--- YOUR TASK ---
Copy, from the material below, each line that contains the word "skin".

--- EXERCISE MATERIAL ---
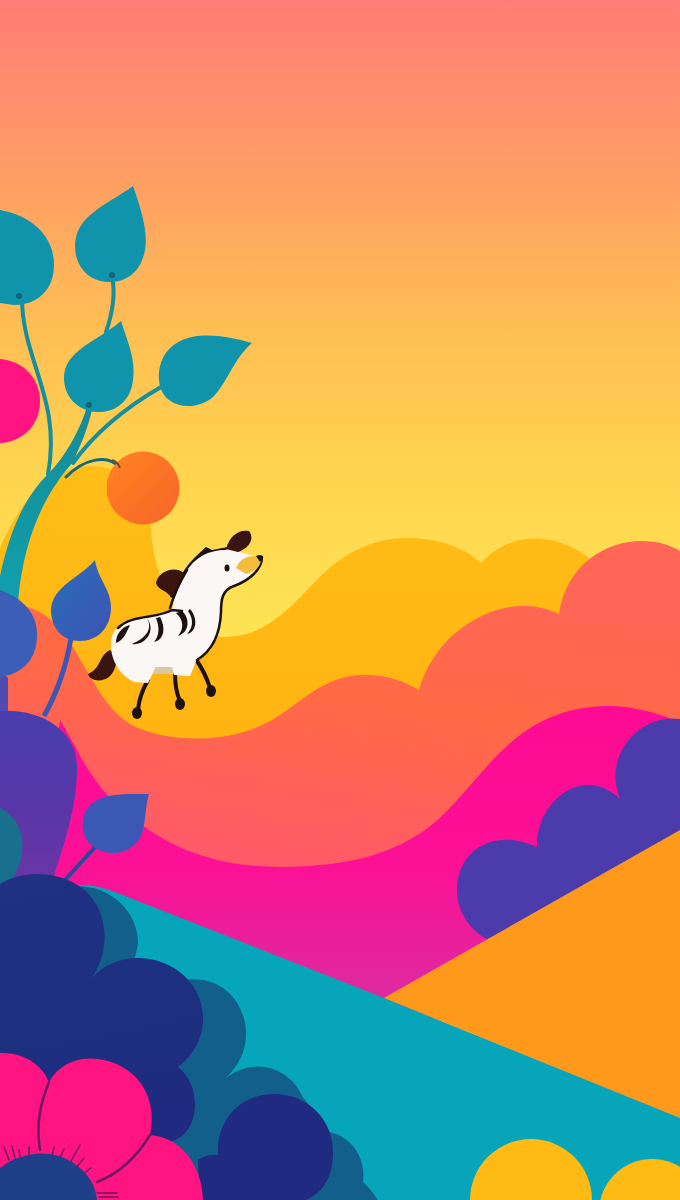
<!DOCTYPE html>
<html lang="en">
<head>
<meta charset="utf-8">
<title>Zebra at sunset</title>
<style>
:root {
  --amber: #ffbb14;
  --magenta: #ff0c93;
  --pink: #ff1482;
  --teal: #0f94ab;
  --stem: #148f9f;
  --river: #07a5ba;
  --violet: #4b3bab;
  --blue: #2f62b5;
  --navy: #1f2b80;
  --shade: #135f8c;
  --hill: #ff991c;
  --ink: #1d1011;
  --brown: #3a140f;
  --coat: #fbf7f5;
}
html, body { margin: 0; padding: 0; overflow: hidden; }
body { width: 680px; height: 1200px; }
.scene { display: block; width: 680px; height: 1200px; }
.stems path { fill: none; stroke-linecap: round; }
.stripes { fill: var(--ink); }
</style>
</head>
<body>
<svg class="scene" viewBox="0 0 680 1200" role="img" aria-label="A small zebra leaping over colourful clouds and hills at sunset">
  <defs>
    <linearGradient id="sky" x1="0" y1="0" x2="0" y2="640" gradientUnits="userSpaceOnUse">
      <stop offset="0" stop-color="#ff7d77"/>
      <stop offset=".3" stop-color="#ffa163"/>
      <stop offset=".5" stop-color="#ffbd54"/>
      <stop offset=".75" stop-color="#ffd54e"/>
      <stop offset="1" stop-color="#fde455"/>
    </linearGradient>
    <linearGradient id="amber-cloud" x1="0" y1="470" x2="0" y2="740" gradientUnits="userSpaceOnUse">
      <stop offset="0" stop-color="#ffbd18"/>
      <stop offset="1" stop-color="#ffb411"/>
    </linearGradient>
    <linearGradient id="coral-cloud" x1="380" y1="560" x2="330" y2="870" gradientUnits="userSpaceOnUse">
      <stop offset="0" stop-color="#ff6658"/>
      <stop offset=".45" stop-color="#ff6a45"/>
      <stop offset="1" stop-color="#ff5a68"/>
    </linearGradient>
    <linearGradient id="magenta-cloud" x1="0" y1="710" x2="0" y2="1000" gradientUnits="userSpaceOnUse">
      <stop offset="0" stop-color="#ff0a94"/>
      <stop offset=".55" stop-color="#fb1196"/>
      <stop offset="1" stop-color="#dc2ba0"/>
    </linearGradient>
    <linearGradient id="orange-fruit" x1="0" y1="0" x2="1" y2="1">
      <stop offset="0" stop-color="#ff8420"/>
      <stop offset="1" stop-color="#f7642a"/>
    </linearGradient>
    <linearGradient id="violet-mound" x1="0" y1="0" x2="0" y2="1">
      <stop offset="0" stop-color="#4a3eae"/>
      <stop offset=".5" stop-color="#5637a8"/>
      <stop offset="1" stop-color="#6a35a6"/>
    </linearGradient>
    <linearGradient id="blue-leaf" x1="0" y1="0" x2="1" y2="1">
      <stop offset="0" stop-color="#2b6cba"/>
      <stop offset="1" stop-color="#3b55b2"/>
    </linearGradient>
    <linearGradient id="navy-bush" x1="0" y1="870" x2="60" y2="1160" gradientUnits="userSpaceOnUse">
      <stop offset="0" stop-color="#203084"/>
      <stop offset=".5" stop-color="#1d307f"/>
      <stop offset="1" stop-color="#1f2a80"/>
    </linearGradient>
    <linearGradient id="trunk" x1="0" y1="400" x2="0" y2="600" gradientUnits="userSpaceOnUse">
      <stop offset="0" stop-color="#158a98"/>
      <stop offset="1" stop-color="#11a0ac"/>
    </linearGradient>
  </defs>

  <rect id="sky-field" width="680" height="1200" fill="url(#sky)"/>

  <g id="clouds">
    <path fill="url(#amber-cloud)" d="M0 548C20 500 50 467 92 466C130 467 150 495 151 528C153 575 178 634 222 637C262 638 286 612 312 585C338 556 370 538 407 538C440 538 464 548 481 563C509 532 553 531 588 557L640 760H0Z"/>
    <path fill="url(#coral-cloud)" d="M0 596C14 604 32 606 46 616C80 640 92 700 130 724C170 745 232 743 272 720C300 704 322 676 362 675C386 674 404 681 419 690C436 628 506 588 559 614C566 566 604 541 642 541C658 541 670 545 680 551V900H0Z"/>
    <path fill="url(#magenta-cloud)" d="M60 720L76 748C90 776 112 806 142 825C180 853 226 867 280 867C352 867 405 852 444 814C490 768 520 707 608 706C630 706 652 711 680 722V1020H40V880Z"/>
    <path id="violet-shrub" fill="var(--violet)" d="M487 939C467 929 457 908 457 890C457 850 494 827 537 847C536 800 584 764 620 799C602 754 641 713 680 719V850Z"/>
  </g>

  <g id="ground">
    <path fill="var(--river)" d="M78 885Q96 884 120 894L384 998L680 1117V1200H60Z"/>
    <path fill="var(--hill)" d="M384 998L680 830V1118Z"/>
    <circle cx="531" cy="1200" r="61" fill="var(--amber)"/>
    <circle cx="652" cy="1212" r="53" fill="var(--amber)"/>
  </g>

  <g id="zebra">
    <path id="tail" fill="var(--brown)" d="M110 650C98 656 102 668 88 674C91 682 102 682 109 677C116 671 116 662 118 656Z"/>
    <g id="legs" fill="none" stroke="var(--ink)" stroke-width="4" stroke-linecap="round">
      <path d="M148 680Q139 696 138 710"/>
      <path d="M175 674Q175 690 180 701"/>
      <path d="M195 658Q205 672 210 688"/>
    </g>
    <g id="hooves" fill="var(--ink)">
      <ellipse cx="137" cy="713" rx="5" ry="6"/>
      <ellipse cx="180" cy="704" rx="5" ry="6"/>
      <ellipse cx="211" cy="691" rx="5" ry="6"/>
    </g>
    <path id="back-ear" fill="var(--brown)" d="M184 573C174 565 158 572 156 583C158 591 168 590 171 598L182 592Z"/>
    <path id="mane" fill="var(--ink)" d="M182 574C190 560 200 553 206 547L212 550L228 547L222 556L190 580Z"/>
    <path id="body" fill="var(--coat)" d="M172 611C174 598 178 586 186 572C196 554 216 547 236 551L262 558C261 567 252 577 238 583C226 588 220 594 221 610C222 634 214 652 197 659L190 676L174 675L172 668L156 667L148 683L134 682C118 674 110 658 111 642C113 624 128 618 146 616Z"/>
    <path id="outline" fill="none" stroke="var(--ink)" stroke-width="2.5" stroke-linecap="round" d="M262 557C262 570 248 581 234 586C222 590 221 600 221 612C220 638 210 652 197 660M118 628C132 614 156 619 172 610L182 611M170 608Q176 588 187 570"/>
    <path id="belly-shade" fill="#d9c7a6" d="M156 667H172L174 674H153Z"/>
    <path id="front-ear" fill="var(--brown)" d="M226 549C229 537 238 529 249 531C255 539 249 548 238 552Z"/>
    <path id="muzzle" fill="#f6bd3c" d="M236 568C240 558 250 554 261 557C262 566 254 573 246 574Z"/>
    <path id="nose" fill="var(--ink)" d="M256 556Q262 553 263 558L260 562Z"/>
    <ellipse id="eye" cx="227" cy="568" rx="2.5" ry="3.5" fill="var(--ink)"/>
    <g class="stripes">
      <path d="M130 625C121 627 116 635 116 643C124 640 126 633 130 625Z"/>
      <path d="M147 618C153 629 146 638 132 644C144 646 157 632 147 618Z"/>
      <path d="M156 618C160 628 159 636 154 642C164 640 166 628 160 617Z"/>
      <path d="M176 613C184 620 184 629 178 636C190 632 190 618 182 611Z"/>
      <path d="M188 611C194 619 193 628 187 634C197 632 198 618 190 609Z"/>
    </g>
  </g>

  <g id="plant">
    <g class="stems" stroke="var(--stem)">
      <path stroke-width="4" d="M22 298C22 360 62 400 48 474"/>
      <path stroke-width="4" d="M112 276Q117 300 106 332"/>
      <path stroke-width="4" d="M161 387Q104 420 73 463"/>
      <path stroke-width="3" stroke="#16697a" d="M66 477C84 459 108 453 120 468"/>
    </g>
    <path id="main-stem" fill="url(#trunk)" d="M0 576C10 530 24 498 48 474C66 456 80 430 88 404L93 405C88 430 80 446 73 462C50 488 24 530 18 602L0 596Z"/>
    <g id="teal-leaves" fill="var(--teal)">
      <path d="M0 210C34 216 54 238 54 265C54 289 38 305 14 305L0 303Z"/>
      <path d="M133 186C142 212 148 232 145 250C141 272 126 283 108 282C88 281 75 266 75 246C75 216 105 206 133 186Z"/>
      <path d="M121 321C128 343 136 360 133 380C131 401 115 413 97 412C77 411 64 396 64 378C64 350 98 341 121 321Z"/>
      <path d="M252 343C234 358 226 385 213 397C200 408 181 409 169 400C157 391 156 370 164 356C180 329 218 333 252 343Z"/>
    </g>
    <g id="leaf-joints" fill="#126577">
      <circle cx="19" cy="296" r="3"/><circle cx="112" cy="275" r="3"/><circle cx="89" cy="405" r="3"/>
    </g>
    <path id="pink-fruit" fill="var(--pink)" d="M0 359C24 361 40 379 40 401C40 426 22 442 0 443Z"/>
    <circle id="orange-fruit-ball" cx="143" cy="488" r="36.5" fill="url(#orange-fruit)"/>
    <path fill="none" stroke="#7a4a32" stroke-width="2" d="M112 460Q118 462 120 468"/>
  </g>

  <g id="violet-plants">
    <path fill="none" stroke="#3f55b0" stroke-width="5" d="M71 638Q64 680 44 716"/>
    <path fill="url(#blue-leaf)" d="M95 560C98 580 112 590 111 609C110 629 97 641 80 641C62 641 51 628 51 610C52 586 80 578 95 560Z"/>
    <path fill="#4f4bb0" d="M0 670L8 678V716H0Z"/>
    <path fill="#3b5fb6" d="M0 590C22 598 37 612 37 635C37 660 22 674 0 677Z"/>
    <path fill="url(#violet-mound)" d="M0 711C40 708 78 730 77 768C77 810 62 850 52 882H0Z"/>
    <path fill="#186f8e" d="M0 808C16 816 24 832 22 850C21 864 16 876 4 888H0Z"/>
    <path fill="none" stroke="#234b9b" stroke-width="4" d="M97 845L64 881"/>
    <path fill="#3a58b4" d="M149 794C144 810 147 830 137 842C126 855 108 856 95 848C82 840 79 822 87 809C98 792 126 794 149 794Z"/>
  </g>

  <g id="bushes">
    <g id="bush-shadow" fill="var(--shade)">
      <path d="M76 886C112 886 138 912 138 944L134 962L90 990Z"/>
      <path d="M180 981C218 972 246 1000 246 1034C246 1052 238 1066 226 1078C254 1056 290 1068 302 1096L330 1132C354 1138 366 1160 363 1182Q370 1188 378 1200H150V1050Z"/>
    </g>
    <g id="bush-front" fill="url(#navy-bush)">
      <path d="M0 884C22 870 58 870 82 888C108 908 112 948 92 978C112 955 148 952 174 968C210 990 214 1040 178 1067C198 1082 200 1116 186 1132Q178 1142 164 1142L0 1180Z"/>
      <path d="M198 1160Q206 1154 218 1155C216 1120 240 1094 274 1094C308 1094 333 1120 333 1152C333 1176 324 1192 306 1200H200Z"/>
    </g>
  </g>

  <g id="flower">
    <path fill="var(--pink)" d="M0 1053C22 1052 42 1064 49 1082C60 1062 82 1055 104 1060C140 1068 158 1100 150 1135C180 1137 202 1164 203 1200H0Z"/>
    <g id="petal-lines" fill="none" stroke="#6d1763" stroke-width="2.5" stroke-linecap="round">
      <path d="M49 1082C40 1104 36 1124 40 1150"/>
      <path d="M150 1135C136 1158 118 1174 97 1182"/>
    </g>
    <path id="stamens" fill="none" stroke="#6d1763" stroke-width="1.5" stroke-linecap="round" d="M4 1147L9 1160M12 1146L15 1158M19 1150L20 1156M29 1147V1155M54 1147L52 1156M64 1149L60 1158M80 1145L70 1163M84 1158L76 1168M91 1168L83 1174M97 1193H117M99 1197H118"/>
    <path id="flower-centre" fill="#1f3f88" d="M0 1168C20 1152 50 1148 72 1162C88 1172 96 1186 97 1200H0Z"/>
  </g>
</svg>
</body>
</html>
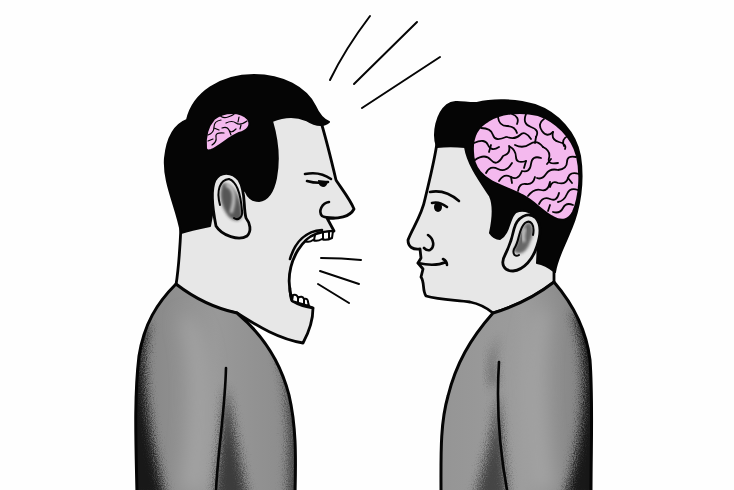
<!DOCTYPE html>
<html lang="en">
<head>
<meta charset="utf-8">
<title>Two men, two brains</title>
<style>
:root{--paper:#fefefe;--ink:#050505;--skin:#e7e7e7;--suit:#8f8f8f;--suit-light:#a3a3a3;--brain:#f4b9ee}
html,body{margin:0;background:var(--paper);overflow:hidden}
svg{display:block;width:734px;height:490px}
.line{fill:none;stroke:var(--ink);stroke-width:2.6;stroke-linecap:round;stroke-linejoin:round}
.skin{fill:var(--skin);stroke:var(--ink);stroke-width:2.8;stroke-linejoin:round}
.hair,.pupil{fill:var(--ink)}
.hair{stroke:var(--ink);stroke-width:2;stroke-linejoin:round}
.suit{stroke:var(--ink);stroke-width:3;stroke-linejoin:round}
.teeth{fill:var(--paper);stroke:var(--ink);stroke-width:2;stroke-linejoin:round}
.brain{fill:var(--brain);stroke:var(--ink);stroke-width:2}
.fold{fill:none;stroke:var(--ink);stroke-width:1.8;stroke-linecap:round;stroke-linejoin:round}
.fold.small{stroke-width:1.2}
.thin{stroke-width:2}
.shade{fill:var(--ink);filter:url(#grain)}
.glow{fill:var(--suit-light);filter:url(#soft)}
</style>
</head>
<body>
<svg viewBox="0 0 734 490" role="img" aria-label="A man with a tiny brain shouts at a calm, smiling man with a large brain">
<defs>
<filter id="grain" x="-60%" y="-30%" width="220%" height="160%">
<feGaussianBlur stdDeviation="5" result="blurred"/>
<feTurbulence type="fractalNoise" baseFrequency="0.9" numOctaves="2" seed="4" result="noise"/>
<feDisplacementMap in="blurred" in2="noise" scale="14" xChannelSelector="R" yChannelSelector="G"/>
</filter>
<filter id="soft" x="-60%" y="-30%" width="220%" height="160%"><feGaussianBlur stdDeviation="9"/></filter>
<filter id="ear-soft" x="-60%" y="-40%" width="220%" height="180%"><feGaussianBlur stdDeviation="1.6"/></filter>
<linearGradient id="suit-left"><stop offset="0" stop-color="#858585"/><stop offset=".5" stop-color="#999"/><stop offset="1" stop-color="#8b8b8b"/></linearGradient>
<linearGradient id="suit-right"><stop offset="0" stop-color="#959595"/><stop offset=".55" stop-color="#9c9c9c"/><stop offset="1" stop-color="#808080"/></linearGradient>
<path id="jacket-left" d="M176 284C157 303 144 324 139 356C134 398 136 445 137 494H295C296 455 296 425 289 395C280 360 262 334 237 313C214 308 194 298 176 284Z"/>
<path id="jacket-right" d="M554 282C572 303 586 327 590 360C593 400 591 445 591 494H441C441 455 440 424 448 396C456 364 470 339 493 313C516 306 536 296 554 282Z"/>
<clipPath id="clip-left"><use href="#jacket-left"/></clipPath>
<clipPath id="clip-right"><use href="#jacket-right"/></clipPath>
<path id="brain-large-shape" d="M473 152C472 138 477 127 488 121C500 113 520 111 538 115C556 121 572 137 577 156C581 173 580 196 573 212C569 220 562 222 553 217C543 212 534 201 522 195C508 187 490 184 480 172C475 166 473 159 473 152Z"/>
<clipPath id="clip-brain"><use href="#brain-large-shape"/></clipPath>
</defs>

<rect width="734" height="490" fill="#fefefe"/>

<g id="shout-lines" class="line thin">
<path d="M370 16Q345 49 330 80M417 22L354 84M440 57L362 108"/>
<path d="M321 258Q342 258 361 260M320 271L359 284M318 284L349 303"/>
</g>

<g id="shouting-man">
<path class="skin" d="M181 226C180 248 179 266 176 285C194 299 214 309 237 313C259 327 279 339 303 343C309 332 313 318 313 308L292 300C287 283 289 265 298 250C303 242 310 236 318 233L334 231L327 218C338 219 350 217 354 209C350 199 341 188 336 180C332 163 327 142 321 122L260 105L190 150Z"/>
<path class="hair" d="M181 233C177 208 163 183 165 158C167 139 174 125 187 120C193 93 221 75 254 75C283 75 306 88 315 106C319 115 324 120 329 122C323 127 314 125 306 120C294 115 282 117 272 121C277 138 280 157 276 178C273 193 267 200 259 201C251 201 248 197 245 190L226 205L212 215L210 226C200 228 190 230 181 233Z"/>
<path class="skin" d="M216 226C213 211 210 191 215 180C220 171 232 171 239 180C246 191 243 207 246 218C250 223 252 231 247 236C239 241 222 236 216 226Z"/>
<path d="M223 183C218 195 222 209 229 217C236 223 242 221 242 214C241 201 236 184 223 183Z" fill="#262626" opacity=".75" filter="url(#ear-soft)"/>
<path d="M226 185C236 188 235 201 231 213" fill="none" stroke="#cfcfcf" stroke-width="3" filter="url(#ear-soft)"/>
<path class="line thin" d="M220 205C216 190 220 180 229 179C238 182 241 198 242 211C243 217 238 221 234 218"/>
<g id="tiny-brain">
<path class="brain" d="M206 148C205 137 207 127 214 119C224 111 241 111 248 119C252 126 247 131 239 133C229 137 219 147 211 150C208 151 206 150 206 148Z"/>
<path class="fold small" d="M208 135Q214 133 214 127T221 120M219 114Q222 119 228 117T235 113M226 123Q232 120 236 123T247 121M212 145Q217 142 216 137T224 133M208 141L213 139M222 128Q227 126 229 130T236 129M239 117L238 122M214 128L219 130M231 135L229 130M240 129L241 125"/>
</g>
<g id="angry-face">
<path class="line" d="M305 174Q320 171 331 179M307 181Q317 184 328 182"/>
<path class="pupil" d="M318 180L328 181Q327 187 323 187Q318 186 318 180Z"/>
<path class="line" d="M329 202C322 203 318 211 322 216C325 218 329 217 334 218"/>
<path class="teeth" d="M305 241C310 236 318 232 333 231L332 238Q326 241 322 239Q317 242 313 240Q309 243 305 241Z"/>
<path class="line thin" d="M323 233L323 239M315 235L314 240M329 232V238"/>
<path class="line" d="M322 230C306 231 295 242 290 259"/>
<path class="teeth" d="M292 301L293 295Q297 294 298 298Q302 295 304 299Q308 298 308 302L309 306Z"/>
<path class="line thin" d="M298 297V303M304 299V304"/>
<path class="line" d="M290 288Q290 297 292 301Q302 307 313 308"/>
</g>
<use href="#jacket-left" fill="url(#suit-left)"/>
<g clip-path="url(#clip-left)">
<path class="glow" d="M190 315Q220 350 205 490H180Q200 380 180 320Z"/>
<path class="shade" opacity=".82" d="M150 322C138 360 148 430 166 500H120V350Z"/>
<path class="shade" opacity=".6" d="M226 385C232 420 240 460 248 500H214Z"/>
<path class="shade" opacity=".5" d="M278 350C288 390 290 440 287 500H310V350Z"/>
</g>
<use href="#jacket-left" class="suit" fill="none"/>
<path class="line" d="M226 368C225 410 218 450 216 490"/>
</g>

<g id="calm-man">
<path class="skin" d="M437 143C434 163 429 182 425 199C422 215 412 229 408 240C408 247 413 250 420 249L421 258L418 263L423 269L421 277C425 283 422 290 426 296C440 300 457 300 470 302C480 304 487 308 493 313C516 306 536 296 554 282V260L545 190L480 140Z"/>
<path class="hair" d="M437 147C432 133 437 113 447 105C455 99 466 104 477 103C492 99 516 99 535 105C558 113 576 133 580 156C584 181 580 208 571 229C564 247 557 258 555 272C550 268 544 264 537 263L539 222C534 212 524 209 516 212C509 217 510 233 500 239C495 239 492 236 490 233C493 219 494 205 490 196C480 181 468 165 465 147C455 146 446 146 437 147Z"/>
<g id="big-brain">
<use href="#brain-large-shape" class="brain"/>
<g class="fold" clip-path="url(#clip-brain)">
<path d="M474 143Q485 138 488 145T499 147M481 128Q491 128 493 135T506 137M498 117Q499 126 507 126T517 133M512 114Q520 117 517 124M526 114Q522 124 531 127T536 137M544 119Q537 124 542 131T553 132"/>
<path d="M475 160Q485 153 491 160T503 156Q511 154 509 146M486 173Q490 165 498 169T512 163M507 137Q515 140 520 135T531 139M515 145Q523 149 530 144T543 147M509 146Q516 150 516 157T526 161"/>
<path d="M499 181Q504 173 511 177T522 171Q530 173 531 164T541 158M518 191Q519 183 526 184T535 177M543 147Q551 151 549 158T558 163M553 132Q551 140 559 142T565 149M568 136Q561 139 564 146"/>
<path d="M576 157Q567 155 567 162T558 170Q550 168 546 174T537 178M528 196Q534 188 541 190T550 182M579 174Q570 171 568 178T558 183Q552 180 550 187M539 204Q543 196 550 199T559 193M578 190Q570 187 567 194T558 202M573 205Q566 202 563 208T553 212M548 211L550 205"/>
<path d="M491 145L489 152M536 137L535 143M526 161L524 168M551 159L547 164M568 178L572 183M511 177L512 183"/>
</g>
</g>
<path class="skin" d="M536 218C528 211 517 217 514 229C512 239 509 247 505 255C500 264 504 271 513 271C524 270 533 259 537 246C541 234 541 224 536 218Z"/>
<path d="M529 222C519 226 520 242 513 250C518 257 527 253 530 242C534 234 534 225 529 222Z" fill="#303030" opacity=".7" filter="url(#ear-soft)"/>
<path d="M525 228Q522 236 524 242" fill="none" stroke="#d2d2d2" stroke-width="3" filter="url(#ear-soft)"/>
<path class="line thin" d="M533 235C535 225 531 219 525 223C518 229 520 241 514 249C512 255 516 257 519 255"/>
<g id="calm-face">
<path class="line" d="M430 192Q445 189 459 201M432 203Q439 201 447 207"/>
<ellipse class="pupil" cx="438" cy="207" rx="4" ry="5"/>
<path class="line" d="M428 235C434 239 435 247 430 250Q427 251 424 248M418 263Q435 267 446 262M443 259Q447 261 447 265"/>
</g>
<use href="#jacket-right" fill="url(#suit-right)"/>
<g clip-path="url(#clip-right)">
<path class="glow" d="M535 310Q515 360 530 490H555Q535 380 550 310Z"/>
<path class="shade" opacity=".82" d="M572 312C590 360 586 430 564 500H610V330Z"/>
<path class="shade" opacity=".55" d="M498 390C494 430 484 465 474 500H508Z"/>
<path class="shade" opacity=".35" d="M500 335C493 350 495 362 498 380L491 390Q485 355 500 335Z"/>
</g>
<use href="#jacket-right" class="suit" fill="none"/>
<path class="line" d="M499 362C496 408 500 452 507 490"/>
</g>
</svg>
</body>
</html>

--- RESULT OF THIS TASK ---
:root{--paper:#fefefe;--ink:#050505;--skin:#e7e7e7;--suit:#8f8f8f;--suit-light:#a3a3a3;--brain:#f4b9ee}
.skin{fill:var(--skin);stroke:var(--ink);stroke-width:2.8;stroke-linejoin:round}
<path class="skin" d="M181 226C180 248 179 266 176 285C194 299 214 309 237 313C259 327 279 339 303 343C309 332 313 318 313 308L292 300C287 283 289 265 298 250C303 242 310 236 318 233L334 231L327 218C338 219 350 217 354 209C350 199 341 188 336 180C332 163 327 142 321 122L260 105L190 150Z"/>
<path class="skin" d="M216 226C213 211 210 191 215 180C220 171 232 171 239 180C246 191 243 207 246 218C250 223 252 231 247 236C239 241 222 236 216 226Z"/>
<path class="skin" d="M437 143C434 163 429 182 425 199C422 215 412 229 408 240C408 247 413 250 420 249L421 258L418 263L423 269L421 277C425 283 422 290 426 296C440 300 457 300 470 302C480 304 487 308 493 313C516 306 536 296 554 282V260L545 190L480 140Z"/>
<path class="skin" d="M536 218C528 211 517 217 514 229C512 239 509 247 505 255C500 264 504 271 513 271C524 270 533 259 537 246C541 234 541 224 536 218Z"/>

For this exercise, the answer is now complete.